Spinning Gold-The Wire Grass Industry of St. Paul
Nelson, Paul, The Chronicle of the Early American Industries Association, Inc.
Wire grass (botanical name carex stricto) grows wild and tall in the peat bogs of the Upper Midwest. From the beginning of time it had no practical use. Animals won't eat it; Native Americans made nothing from it. Apart from occasional placement in landscaping, it has no use or value today.
But, for one historical moment, roughly 1895 to 1935, wire grass brought forth an industry (Figure 1). It inspired the ingenuity of engineers and mechanics and excited the hopes of investors and the imagination of crooks. Wire grass built factories, furnished houses and hotels, and gave work to thousands of men and women (and not a few children). And then it was gone.
This is the story of a unique American industry.
The story begins in Oshkosh, Wisconsin, in the mid-189Os, and it begins with twine. The mechanical reaper and later improvements created a huge United States market for binding twine. The reaper and self-binder (which bound the grain into sheaves mechanically) enabled farmers to work vast tracts with small crews. But they had to have twine, miles of it. As one contemporary observer put it, "if the supply of twine for one harvest were suddenly to be cut off'it would mean not simply a national but an international calamity No twine, no wheat.
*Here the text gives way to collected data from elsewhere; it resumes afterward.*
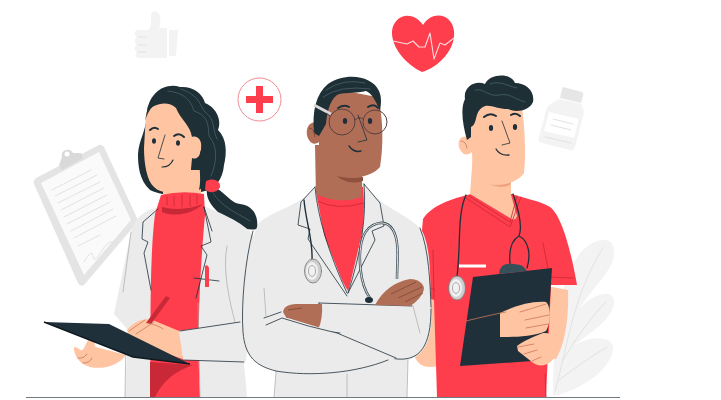
<!DOCTYPE html>
<html lang="en">
<head>
<meta charset="utf-8">
<title>Medical team</title>
<style>
:root{--red:#ff3e4d;--red-dark:#c92837;--ink:#20303a;--hair:#1f2f36;--coat:#ebebeb;--coat-shade:#dcdcdc;--pale:#f3f3f3;--pale-line:#e2e2e2;--skin:#ffc5a3;--skin-shade:#f0a27f;--brown:#b16e57;--brown-shade:#8f503d}
html,body{margin:0;background:#fff;overflow:hidden}
svg{display:block;width:721px;height:400px}
.red{fill:var(--red)}.red-dark{fill:var(--red-dark)}.ink{fill:var(--ink)}.hair{fill:var(--hair)}
.coat{fill:var(--coat)}.coat-shade{fill:var(--coat-shade)}.pale{fill:var(--pale)}
.skin{fill:var(--skin)}.skin-shade{fill:var(--skin-shade)}.brown{fill:var(--brown)}.brown-shade{fill:var(--brown-shade)}
.line{fill:none;stroke:var(--ink);stroke-width:.8;stroke-linecap:round;stroke-linejoin:round}
.brow{fill:none;stroke:var(--ink);stroke-width:2;stroke-linecap:round}
.soft{fill:none;stroke:#aaa;stroke-width:.7;stroke-linecap:round}
.pale-line{fill:none;stroke:var(--pale-line);stroke-width:1;stroke-linecap:round}
.red-line{fill:none;stroke:var(--red-dark);stroke-width:.8;stroke-linecap:round}
.skin-line{fill:none;stroke:#c9785a;stroke-width:.8;stroke-linecap:round}
.strand{fill:none;stroke:#47616b;stroke-width:.8;stroke-linecap:round}
</style>
</head>
<body>
<svg viewBox="0 0 721 400" role="img" aria-label="Three medical workers with health symbols around them">
<defs>
<g id="chestpiece">
<ellipse rx="8.5" ry="12" fill="#cfcfcf"/>
<ellipse rx="8.5" ry="12" class="line" style="stroke:#777"/>
<ellipse cx="-1" rx="6" ry="9" fill="#f1f1f1"/>
<ellipse cx="-1" rx="3.6" ry="5.5" fill="none" stroke="#999" stroke-width=".8"/>
</g>
</defs>

<g id="thumbs-up">
<path class="pale" d="M137 30H148C152 26 151 21 151 15C151 10 158 10 160 16C161 21 160 25 159 28H167V58H139C135 58 135 54 137 52C134 50 134 46 137 45C134 43 134 39 137 37C134 35 134 31 137 30Z"/>
<path class="pale" d="M169 30H178L176 56H169Z"/>
<path class="pale-line" d="M138 37H146M138 45H146M138 52H146"/>
</g>

<g id="paper-clipboard">
<path fill="#e4e4e4" d="M36 178L99 145Q102 144 104 147L137 218Q139 222 135 225L84 285Q80 287 78 283L34 184Q33 180 36 178Z"/>
<path fill="#fafafa" d="M41 183L99 152L131 220L84 275Z"/>
<path fill="#d9d9d9" d="M59 165L62 157C60 150 70 147 73 153L81 153L83 158L62 170Z"/>
<circle cx="67" cy="154" r="2.5" fill="#fff"/>
<path class="pale-line" d="M52 190L91 170M55 196L97 175M58 203L100 182M61 210L104 188M64 217L107 195M67 224L110 202M71 231L113 209M74 238L116 216M78 246L100 235"/>
<path class="pale-line" d="M84 262Q92 248 93 256T101 252T113 242"/>
</g>

<g id="pill-bottle">
<path class="pale" d="M560 99L581 104C585 110 584 114 582 120L575 147Q574 151 570 150L542 143Q537 142 539 137L546 111C548 104 553 102 560 99Z"/>
<path fill="#e6e6e6" d="M563 87L582 92Q584 93 583 96L581 103L560 98L562 89Z"/>
<path fill="#fff" d="M549 112L579 119L574 138L544 131Z"/>
<path class="pale-line" d="M553 119L573 124M551 125L571 130M545 137L571 143"/>
</g>

<g id="leaves">
<path class="pale" d="M553 396C553 350 557 276 583 250C599 235 616 236 614 255C612 272 591 289 580 308C596 291 614 290 614 301C614 319 590 333 574 345C591 336 612 335 613 348C613 370 575 393 553 396Z"/>
<path class="pale-line" d="M555 391C568 345 573 295 603 248M562 362Q584 324 606 302M559 380Q585 360 607 347"/>
</g>

<g id="heart">
<path class="red" d="M422 72C407 65 391 48 392 31C394 14 413 10 423 25C432 10 452 13 454 31C456 49 439 67 422 72Z"/>
<path d="M393 41L407 44L413 41L419 47L425 47L430 33L434 59L440 43L445 45L454 38" fill="none" stroke="#ffd9dc" stroke-width="1.1" stroke-linejoin="round"/>
</g>

<g id="medical-cross">
<circle cx="259.500" cy="99.500" r="21.500" fill="#fff" stroke="#f08c94" stroke-width="1"/>
<path class="red" d="M256 86H263V96H273V103H263V113H256V103H246V96H256Z"/>
</g>

<g id="woman-doctor">
<path class="hair" d="M207 187C222 185 228 203 240 204C252 205 259 215 257 229C246 231 231 226 222 216C213 207 205 200 207 187Z"/>
<path class="strand" d="M213 193C222 207 235 212 250 221"/>
<path class="hair" d="M150 190C139 180 138 165 138 154C139 139 146 132 147 114C148 94 164 82 180 87C193 86 203 94 205 103C217 108 222 121 218 130C227 139 227 153 224 165C223 179 215 190 201 192C183 198 162 196 150 190Z"/>
<path class="skin" d="M163 170H201V210Q182 217 163 207Z"/>
<path class="skin" d="M146 113C153 103 168 100 176 108C181 120 190 125 192 137C197 135 203 140 201 150C200 157 196 160 192 158L190 180C184 192 164 197 154 187C147 181 144 164 144 148Z"/>
<path class="hair" d="M145 121C149 106 160 97 171 100C181 102 183 116 193 123C201 130 204 143 200 153C198 164 202 178 199 190L212 181L216 140L195 100L170 89L148 106Z"/>
<path class="strand" d="M168 91C185 93 191 101 194 111C209 116 208 126 209 136C218 147 217 161 211 176M181 89C200 96 199 104 205 112C216 120 212 130 217 139"/>
<path class="brow" d="M150 130Q154 126 158 129M174 136Q179 132 184 137"/>
<ellipse class="ink" cx="154" cy="141" rx="2" ry="2.800"/><ellipse class="ink" cx="178" cy="143" rx="2" ry="2.800"/>
<path class="line" d="M165 135L158 158L164 159"/>
<path class="line" style="stroke-width:1.200" d="M162 167Q170 167 173 160"/>
<path class="red" d="M206 181C213 177 221 181 220 187C217 194 207 193 205 189Z"/>
<path class="coat" d="M160 207C143 210 134 219 131 232L114 314L128 330L125 397H247L241 330L257 250C258 232 242 222 204 206Z"/>
<path class="red" d="M161 195Q182 190 204 194L205 215C202 250 196 320 200 397H150C151 340 149 260 155 214Z"/>
<path class="red-dark" d="M162 207Q182 212 203 204C194 213 175 218 162 212Z"/>
<path class="red-line" d="M167 197V205M174 196V206M182 195V207M190 195V206M197 195V204"/>
<path class="red-dark" d="M150 362L193 365Q166 374 155 397H150Z"/>
<path class="line" d="M158 209L143 222L142 239L148 242L144 253L151 290M204 207L211 242L201 246L207 255L196 298M204 207L212 231"/>
<path class="soft" d="M131 232L123 292M227 246C222 270 230 303 235 322M198 303L200 397M126 336L125 397"/>
<path class="line" d="M194 278L219 281"/>
<path class="red" d="M205 266Q208 264 209 268V287H205Z"/>
<path class="coat" d="M241 252L256 258L246 361L183 360L177 331L236 323Z"/>
<path class="line" d="M180 331L240 322M183 360L244 362"/>
<path class="skin" d="M127 330C135 320 146 317 155 321L179 331L183 359L154 350L129 338Z"/>
<path class="red-dark" d="M146 323L166 296L170 298L151 324Z"/>
<path class="skin-line" d="M129 331L145 320M136 334L154 322M148 323Q160 326 163 329"/>
<path class="skin" d="M74 347C80 347 81 355 85 346C88 340 91 333 95 336C96 342 93 345 96 347L126 355C119 365 104 370 90 367C80 365 73 354 74 347Z"/>
<path class="ink" d="M44 322L109 324L190 364L133 357Z"/>
<path d="M44 322L133 357L190 364" fill="none" stroke="#0e1a20" stroke-width="1.500"/>
<path class="skin-line" d="M78 358Q84 359 87 354M83 363Q90 363 92 358"/>
</g>

<g id="man-in-scrubs">
<path class="skin" d="M424 292L470 300L466 322L502 313C517 309 535 302 546 303L550 329C535 336 514 336 500 337C480 350 452 367 430 367C414 367 412 351 414 342Z"/>
<path class="skin" d="M537 284L568 290C569 317 565 344 556 359L540 358Z"/>
<path class="red" d="M471 194C451 199 432 205 423 219L416 294L434 300L437 397H546L551 285L577 285C571 251 562 216 550 207C541 201 526 199 512 194Z"/>
<path class="skin" d="M473 154H511V195L517 216Q515 222 510 218L470 194Z"/>
<path class="skin-shade" d="M480 178Q497 188 511 182L510 185Q496 191 480 178Z"/>
<path class="skin" d="M468 137C459 134 456 145 461 151C464 156 469 155 472 152L473 177C485 189 515 187 524 173C526 155 525 128 522 108L490 99L470 112Z"/>
<path class="hair" d="M467 140C463 126 460 109 465 99C463 87 475 80 485 84C490 73 512 73 515 83C526 83 535 91 533 102C529 111 516 113 508 109C496 109 489 103 483 107C474 112 478 124 471 127L471 137Z"/>
<path class="strand" d="M475 90C484 88 488 97 499 95S512 98 525 102M490 84C500 80 507 86 517 88"/>
<path class="brow" d="M484 117Q490 112 496 116M511 115Q516 112 520 116"/>
<ellipse class="ink" cx="491" cy="128" rx="2.100" ry="2.900"/><ellipse class="ink" cx="515" cy="127" rx="2.100" ry="2.900"/>
<path class="line" d="M502 121L510 143L502 145"/>
<path class="line" style="stroke-width:1.300" d="M496 149Q500 156 509 155"/>
<path class="skin-line" d="M461 141Q466 141 467 148"/>
<path class="red-line" d="M469 196L510 222L517 196M466 198L510 227L521 197M434 299L433 250M551 284L543 243M545 374L546 397M424 285L435 290M549 277L574 278"/>
<path class="line" style="stroke-width:1.300" d="M466 195C457 214 461 246 457 276M513 194C519 211 523 226 519 236C510 241 509 253 510 264M519 236C529 241 531 255 527 268"/>
<path d="M459 266H486" stroke="#fff" stroke-width="3"/>
<use href="#chestpiece" x="457" y="288"/>
<path class="ink" d="M473 277L552 268L546 360L460 366Z"/>
<path d="M499 274C500 265 505 263 514 264S523 266 527 271Z" fill="#36505a"/>
<path class="skin" d="M500 313C515 306 531 301 546 302C551 306 551 322 546 331C532 337 514 337 500 337Z"/>
<path class="skin-line" d="M520 312L546 304M525 320L549 315M526 328L548 324M466 321Q490 315 506 312"/>
<path class="skin" d="M517 346C523 341 533 337 543 333C552 332 558 339 557 352C553 365 540 369 532 362L518 351Z"/>
<path class="skin-line" d="M518 347L534 344M524 354L537 350M532 361L541 357"/>
</g>

<g id="lead-doctor">
<path class="coat" d="M316 188C299 205 272 212 260 222C247 240 242 295 243 332C245 357 256 366 276 371L274 397H407L408 360C425 354 433 340 431 307C430 275 431 245 421 229C407 214 380 207 362 183Z"/>
<path class="red" d="M316 184C315 218 332 265 348 291C358 264 367 222 363 187Z"/>
<path class="brown" d="M315 145H362V202Q336 211 316 197Z"/>
<path class="brown-shade" d="M330 170Q347 181 363 177L363 181Q345 187 330 170Z"/>
<path class="red" d="M316 194Q338 205 363 197L362 208Q338 214 317 205Z"/>
<path class="red-line" d="M317 201Q339 211 363 203"/>
<path class="brown" d="M317 123C308 120 304 132 309 140C312 145 316 144 319 142L319 166C334 182 368 181 380 167C384 145 383 111 377 97L340 90L322 105Z"/>
<path class="hair" d="M314 133C312 111 316 94 328 84C345 72 372 75 379 91C382 98 381 104 380 111C375 99 371 93 366 91C352 94 343 92 337 95C329 101 327 114 326 124L319 136Z"/>
<path class="strand" d="M326 90Q344 78 365 83M323 97Q340 85 370 89"/>
<path d="M314 105L331 114" fill="none" stroke="#d8d8d8" stroke-width="3"/>
<path class="brow" d="M338 108Q344 104 349 107M368 107Q374 103 378 108"/>
<ellipse class="ink" cx="345" cy="121" rx="2.200" ry="3"/><ellipse class="ink" cx="370" cy="121" rx="2.200" ry="3"/>
<g fill="none" stroke="#564141" stroke-width="1"><circle cx="342" cy="122" r="13"/><circle cx="375" cy="122" r="12"/><path d="M355 120Q359 116 363 119M330 116L326 113"/></g>
<path class="line" d="M358 115L367 140L358 142"/>
<path class="line" style="stroke-width:1.400" d="M349 146Q354 153 361 151"/>
<path d="M309 128Q314 128 315 137" fill="none" stroke="#804833"/>
<path class="coat" d="M315 187L301 202L298 225L310 229L308 239L347 293L324 235Z"/>
<path class="coat" d="M364 184L380 203L384 226L372 231L375 240L348 293L364 225Z"/>
<path class="line" d="M315 187L301 202L298 225L310 229L308 239L347 296M315 187Q319 232 347 293M364 184L380 203L384 226L372 231L375 240L348 293M364 184Q368 232 348 293"/>
<path class="line" d="M253 231C245 260 241 305 243 332C245 357 256 366 276 371M420 228C429 250 430 282 431 307"/>
<path class="line" style="stroke-width:1.400" d="M304 200C306 223 313 239 312 260"/>
<use href="#chestpiece" x="313" y="271"/>
<path d="M370 298C360 285 357 254 363 237C369 222 386 218 393 230C400 242 397 262 397 279" fill="none" stroke="#40535b" stroke-width="2.500"/>
<path d="M370 298C360 285 357 254 363 237C369 222 386 218 393 230C400 242 397 262 397 279" fill="none" stroke="#dedede" stroke-width="1"/>
<ellipse class="ink" cx="369" cy="300" rx="4" ry="3"/>
<path class="coat" d="M284 312L319 303L413 306L431 313C431 346 420 361 397 359L318 330Z"/>
<path class="line" d="M319 303L412 306M319 303Q322 315 317 330L340 333M431 309C431 346 420 361 397 359Q374 356 355 348"/>
<path class="brown" d="M283 312C284 305 291 304 299 304L322 304Q323 319 318 330L287 319Z"/>
<path class="brown" d="M375 305C383 290 395 282 410 279C418 279 423 283 424 288C424 294 416 303 410 306Z"/>
<path d="M391 294L416 282M398 298L422 287M405 302L423 293M288 310L302 308" fill="none" stroke="#804833" stroke-width=".8"/>
<path class="coat" d="M266 318L288 318L337 333L396 358C362 371 309 377 276 371Z"/>
<path class="line" d="M266 325L282 318Q309 327 337 333L396 358M276 371C311 377 356 373 388 360M264 318L281 312"/>
<path class="soft" d="M276 372L274 397M408 360L407 397M347 374V397M413 306L420 333M264 288L266 317"/>
</g>

<path id="ground" d="M26 397.500H620" fill="none" stroke="#6f7a80" stroke-width="1"/>
</svg>
</body>
</html>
But during this period, the 188Os and 189Os, the binding twine industry was new and unstable. Most of the fiber came from Mexico and the Philippines. It wasn't cheap, and Americans-especially the harvester makers-disliked foreign control of so vital a commodity. Control, and profit too, belonged in the U.S.A. Whoever developed a domestic source of binder twine stood to make a fortune.1
Wire grass grew abundantly in the Wolf River lowlands near Oshkosh. Its long (three to four feet), slim, clean, leafless, and unjointed stalks caught the attention of one or more curious minds as a possible source of twine fiber. Eastern capitalist James F. O'Shaughnessy gathered investors and put inventor George Lowry on the case. Lowry, a skilled hand with fiber in the cotton industry, devised a machine to twist and join staggered stalks of wire grass into lengths of passable twine. O'Shaughnessy built a small factory in Oshkosh and armed it with Lowry machines; an industry was born.
O'Shaughnessy and his partners soon decided that St. Paul, not Oshkosh, was the best place to make a fortune in wire grass. Headquarters of the Great Northern and Northern Pacific railroads, St. Paul was the rail transportation hub for the grain-growing regions of the Upper Midwest and Northern Plains, enormous markets for twine. What is more, carer stricto sprouted every spring in tens of thousands of acres of peat bogs nearby (Figure 2).
In 1899 O'Shaughnessy and company formed the American Grass Twine Co. (from two companies they already controlled, Wisconsin Grass Twine and North Western Grass Twine) (Figure 3). It was a Delaware corporation with its main office in New York City, but St. Paul was the center of manufacturing and distribution. American Grass Twine and its successor, Crex Carpet Co., dominated the national wire grass business then and for the next thirty-five years.
The company bought and remodeled a big (63 x 328 foot) seven-year-old cordage factory, added an enormous (68 x 580 feet) warehouse, then added a brand new, three-story factory building, 78 x 414 feet. It filled the factories with Lowry machines and their attendant web of belts, pulleys, and conveyors. AGT acquired vast expanses of marshland and set up a dozen permanent harvest camps complete with bunkhouses, mess halls, smithies, stables, and warehouses. It kept the original Oshkosh factory and set to work building another one near Duluth. The investment gushed, all in the hope of turning wire grass into gold.2
The wire grass industry was made possible by the creation of a set of new or adapted machines, implements, and processes.
Everything began in peat bog country near St. …